There is an underlying message to this film that has yet to be identified by critics. I still contemplate the potential meaning behind the film’s subplot — which I refuse to disclose here for the sake of potential viewers — but just know that “Nope” will keep you wondering for weeks after viewing.

1. “Everything Everywhere All at Once” directed by Daniel Kwan and Daniel Scheinert

In case you have not figured it out by now, I watch a lot of movies. When you have watched the number of movies that I have, you can usually compare one to another and point out several similarities, references and inspirations.

I do not believe there is a single movie, at least that I have seen, that is comparable to “Everything Everywhere All at Once.”

While being audited by the IRS, Evelyn Wang (Michelle Yeoh) is informed by an interdimensional version of her husband, Waymond (Ke Huy Quan) that she needs to save the world from Jobu Tupaki (Stephanie Hsu) the film’s antagonist who is described by the creators as a “nihilistic reality warper.”

After discovering her “dimension-hopping” powers, Evelyn adventures through every conceivable inch of the multiverse to put an end to the destruction being caused by Jobu Tupaki, who turns out to be a deeply damaged version of Evelyn’s daughter, Joy Wang, from a different universe.

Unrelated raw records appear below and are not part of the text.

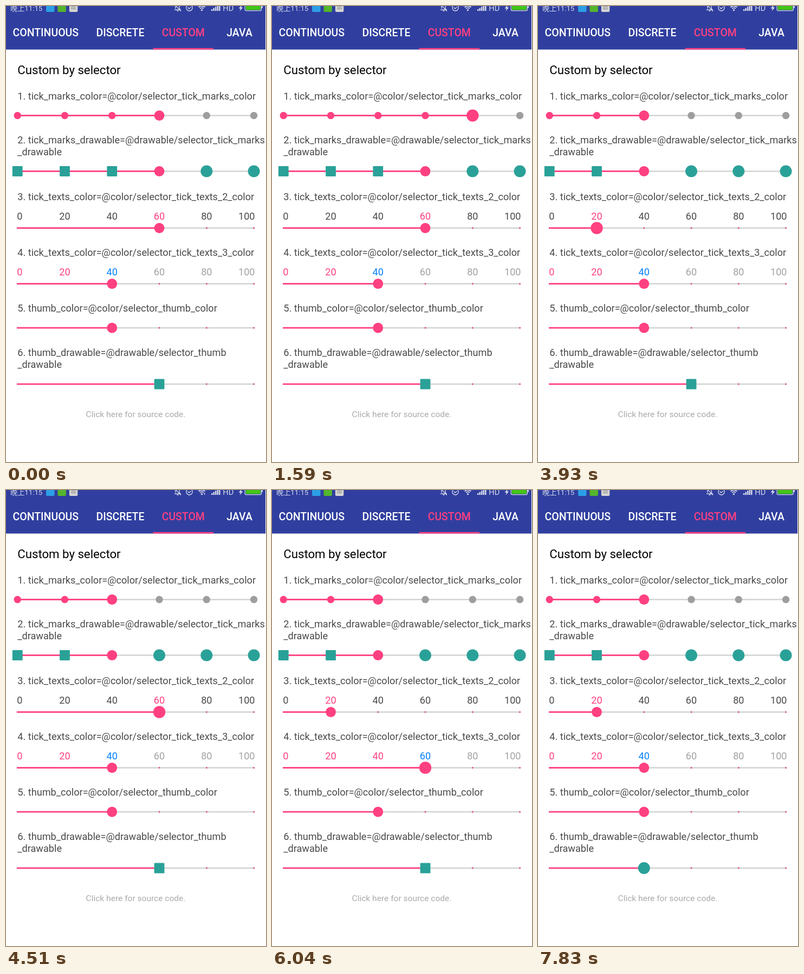
These frames come from a looping animation (480x843 px, 8000 ms). An HTML page with a canvas:

```html
<!DOCTYPE html>
<html lang="en">
<head>
<meta charset="utf-8">
<title>Custom by selector</title>
<style>
  html, body { margin: 0; width: 100%; height: 100%; overflow: hidden; background: #fff; }
  canvas { display: block; width: 480px; height: 843px; }
</style>
</head>
<body>
<canvas id="stage"></canvas>
<script>
const W = 480, H = 843, LOOP = 8000, STEP = 94;
const PINK = '#ff4081', BLUE = '#007fff', TEAL = '#2aa198', BAR = '#303f9f';
const TRACK = '#d2d6d2', GREY = '#9e9e9e', DARK = '#4a4a4a', INK = '#d5daec';
const FONT = 'Roboto, "Noto Sans CJK SC", "Noto Sans CJK", sans-serif';

const canvas = document.getElementById('stage');
const ctx = canvas.getContext('2d');
const scale = window.devicePixelRatio || 1;
canvas.width = W * scale;
canvas.height = H * scale;

const tickX = i => 21.2 + 87.28 * i;

// A drag walks from its time towards its tick, `stride` ticks every STEP ms.
const drag = (time, tick, stride = 1) => ({ time, tick, stride });

const sliders = [
  { y: 202.5, start: 3, kind: 'dots',
    lines: ['1. tick_marks_color=@color/selector_tick_marks_color'],
    drags: [drag(320, 1, 2), drag(640, 4), drag(1110, 1), drag(1390, 5, 2),
            drag(1590, 4), drag(1680, 2, 2)] },
  { y: 305.5, start: 3, kind: 'icons',
    lines: ['2. tick_marks_drawable=@drawable/selector_tick_marks', '_drawable'],
    drags: [drag(2010, 4), drag(2430, 1), drag(2900, 4, 2), drag(3180, 2)], release: 3360 },
  { y: 410.5, start: 3,
    lines: ['3. tick_texts_color=@color/selector_tick_texts_2_color'],
    textColor: (i, at) => i === at ? PINK : DARK,
    drags: [drag(3650, 3), drag(3740, 2), drag(3930, 1), drag(4130, 5), drag(4510, 1, 2)] },
  { y: 513.5, start: 2,
    lines: ['4. tick_texts_color=@color/selector_tick_texts_3_color'],
    textColor: (i, at) => i < at ? PINK : i === at ? BLUE : '#a2a2a2',
    drags: [drag(5010, 1), drag(5050, 2), drag(5190, 4), drag(5560, 1, 2),
            drag(5950, 5, 2), drag(6140, 2)] },
  { y: 595, start: 2, heldColor: BLUE,
    lines: ['5. thumb_color=@color/selector_thumb_color'],
    drags: [drag(6610, 3), drag(6990, 4), drag(7180, 1, 2), drag(7470, 2)] },
  { y: 699, start: 3, iconThumb: true,
    lines: ['6. thumb_drawable=@drawable/selector_thumb', '_drawable'],
    drags: [drag(7830, 2)] }
];

// Touching the next slider lets go of the one before, unless it was released earlier.
sliders.forEach((s, i) => {
  const next = sliders[i + 1];
  s.release ??= next ? next.drags[0].time : LOOP;
});

function tickAt(s, t) {
  let pos = s.start;
  s.drags.forEach((d, i) => {
    if (t < d.time) return;
    const next = s.drags[i + 1];
    const end = next ? Math.min(t, next.time - 1) : t;
    const reach = d.stride * (1 + Math.floor((end - d.time) / STEP));
    pos += Math.sign(d.tick - pos) * Math.min(reach, Math.abs(d.tick - pos));
  });
  return pos;
}

function rect(x, y, w, h, color) {
  ctx.fillStyle = color;
  ctx.fillRect(x, y, w, h);
}

function disc(x, y, r, color) {
  ctx.fillStyle = color;
  ctx.beginPath();
  ctx.arc(x, y, r, 0, Math.PI * 2);
  ctx.fill();
}

function roundBox(x, y, w, h, r, color) {
  ctx.fillStyle = color;
  ctx.beginPath();
  ctx.roundRect(x, y, w, h, r);
  ctx.fill();
}

function shape(path, color) {
  ctx.fillStyle = color;
  ctx.fill(new Path2D(path));
}

function line(path, width) {
  ctx.strokeStyle = INK;
  ctx.lineWidth = width;
  ctx.stroke(new Path2D(path));
}

function text(str, x, y, size, color, align = 'left', weight = 400) {
  ctx.font = `${weight} ${size}px ${FONT}`;
  ctx.textAlign = align;
  ctx.fillStyle = color;
  ctx.fillText(str, x, y);
}

function icon(x, y, round) {
  if (round) disc(x, y, 11, TEAL);
  else roundBox(x - 9.4, y - 9.4, 18.8, 18.8, 1.2, TEAL);
}

function drawWifi(t) {
  for (const r of [4.5, 8, 11.5]) {
    ctx.strokeStyle = INK;
    ctx.lineWidth = 1.8;
    ctx.beginPath();
    ctx.arc(361.5, 8, r, -Math.PI * 0.76, -Math.PI * 0.24);
    ctx.stroke();
  }
  disc(361.5, 7.6, 1.7, INK);
  const beat = Math.floor((t - 2530) / 980);
  if (beat === 0 || beat === 2) shape('M365 6h3l-1.5 3.5z', INK);
}

function drawStatus(t) {
  text('晚上11:15', 8, 9, 13.2, INK);
  ['#2c9fe6', '#55b52c', '#d4d4d4'].forEach((color, i) => {
    roundBox(74 + 21.4 * i, -5, 15.5, 16, 2.5, color);
  });
  for (const y of [1, 4.5]) rect(120, y, 9, 1.3, '#8c8c8c');

  line('M311 7h11l-2-3v-7M313 5v-8M311-3l12 12.5M315.5 9h3', 1.3);
  line('M332.8 3.3a5.7 5.7 0 1 0 11.4 0a5.7 5.7 0 1 0-11.4 0M335.5 2.5l2.5 2.5 3.5-3', 1.3);
  drawWifi(t);
  for (let i = 0; i < 5; i++) {
    const h = 3 + 2.3 * i;
    rect(379 + 3.5 * i, 9 - h, 2.5, h, INK);
  }
  text('HD', 400.3, 9, 14.6, INK);
  shape('M435-2l-5.5 6.5h3.3l-1.3 5 6-7H434z', INK);

  roundBox(440.5, -5, 31.5, 14.3, 3, INK);
  roundBox(441.7, -4, 29, 12, 2, BAR);
  roundBox(442.5, -4, 27.4, 11.2, 1.5, '#43c517');
  rect(472, -1, 1.8, 5, INK);
}

function drawTab(name, x, active) {
  text(name, x, 56, 19.48, active ? PINK : '#fff', 'center', 500);
  if (active) rect(x - 55.8, 77.8, 111.6, 2.7, PINK);
}

function drawHeader(t) {
  rect(0, 0, W - 1, 80.5, BAR);
  drawStatus(t);
  drawTab('CONTINUOUS', 73.3);
  drawTab('DISCRETE', 211);
  drawTab('CUSTOM', 327.3, true);
  drawTab('JAVA', 431);
}

function drawLabel(s) {
  const last = Math.round(s.y - (s.textColor ? 51.6 : 30));
  s.lines.forEach((str, i) => {
    text(str, 21.3, last - 22 * (s.lines.length - 1 - i), 18.14, DARK);
  });
}

function drawTickTexts(s, at) {
  for (let i = 0; i < 6; i++) {
    const align = i === 0 ? 'left' : i === 5 ? 'right' : 'center';
    const x = i === 0 ? 20.3 : i === 5 ? 459.5 : tickX(i);
    text(String(i * 20), x, s.y - 15.5, 18.14, s.textColor(i, at), align);
  }
}

function drawTick(s, i, at) {
  const x = tickX(i), passed = i < at;
  if (s.kind === 'dots') disc(x, s.y, 6.7, passed ? PINK : GREY);
  else if (s.kind === 'icons') icon(x, s.y, !passed);
  else if (!passed) rect(x - 1.3, s.y - 1.3, 2.6, 2.6, '#e14b78');
}

function drawSlider(s, t) {
  const held = t >= s.drags[0].time && t < s.release;
  const at = tickAt(s, t);
  const x = tickX(at);

  drawLabel(s);
  if (s.textColor) drawTickTexts(s, at);
  rect(x, s.y - 1.3, 459 - x, 2.6, TRACK);
  rect(20, s.y - 1.4, x - 20, 2.8, PINK);
  for (let i = 0; i < 6; i++) if (i !== at) drawTick(s, i, at);

  if (s.iconThumb) icon(x, s.y, held);
  else disc(x, s.y, held ? 11.2 : 9.4, held && s.heldColor || PINK);
}

function draw(t) {
  ctx.setTransform(scale, 0, 0, scale, 0, 0);
  rect(0, 0, W, H, '#fff');
  drawHeader(t);
  text('Custom by selector', 21.3, 126, 22.2, '#000');
  for (const s of sliders) drawSlider(s, t);
  text('Click here for source code.', 239.5, 760, 15.55, '#aaa', 'center');
}

const begin = performance.now();
function frame() {
  draw((performance.now() - begin) % LOOP);
  requestAnimationFrame(frame);
}
frame();
</script>
</body>
</html>
```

Can you keep up with that? 

While it may seem like a lot in writing (and on-screen) “Everything Everywhere All at Once” is expertly paced and spends a great deal of time explaining the intricacies of interdimensional travel to the point that it is impossible to get left behind. 

Beyond the storyline, the film tackles issues like generational trauma and the struggles of parenthood all while defining what it means to be alive. While these themes can be seen in hundreds of films, they are portrayed in “Everything Everywhere All at Once” with a heightened level of absurdity that truly makes it stand out from the rest.

Besides great casting, with every actor fully committing to the bizarre nature of their characters, the film looked phenomenal as well. Considering this is a film that revolves around traveling through the multiverse, I literally cannot imagine the number of sets and costumes that had to be designed to illustrate such an expansive concept. Along with the set design, the costume designers for this film crushed it. 

If you do not believe me, look up “Jobu Tupaki outfits.”

Overall, “Everything Everywhere All at Once” not only made me laugh hysterically, but it also made me sob like a baby. If this film does not perform well during awards season, I will throw the largest fit.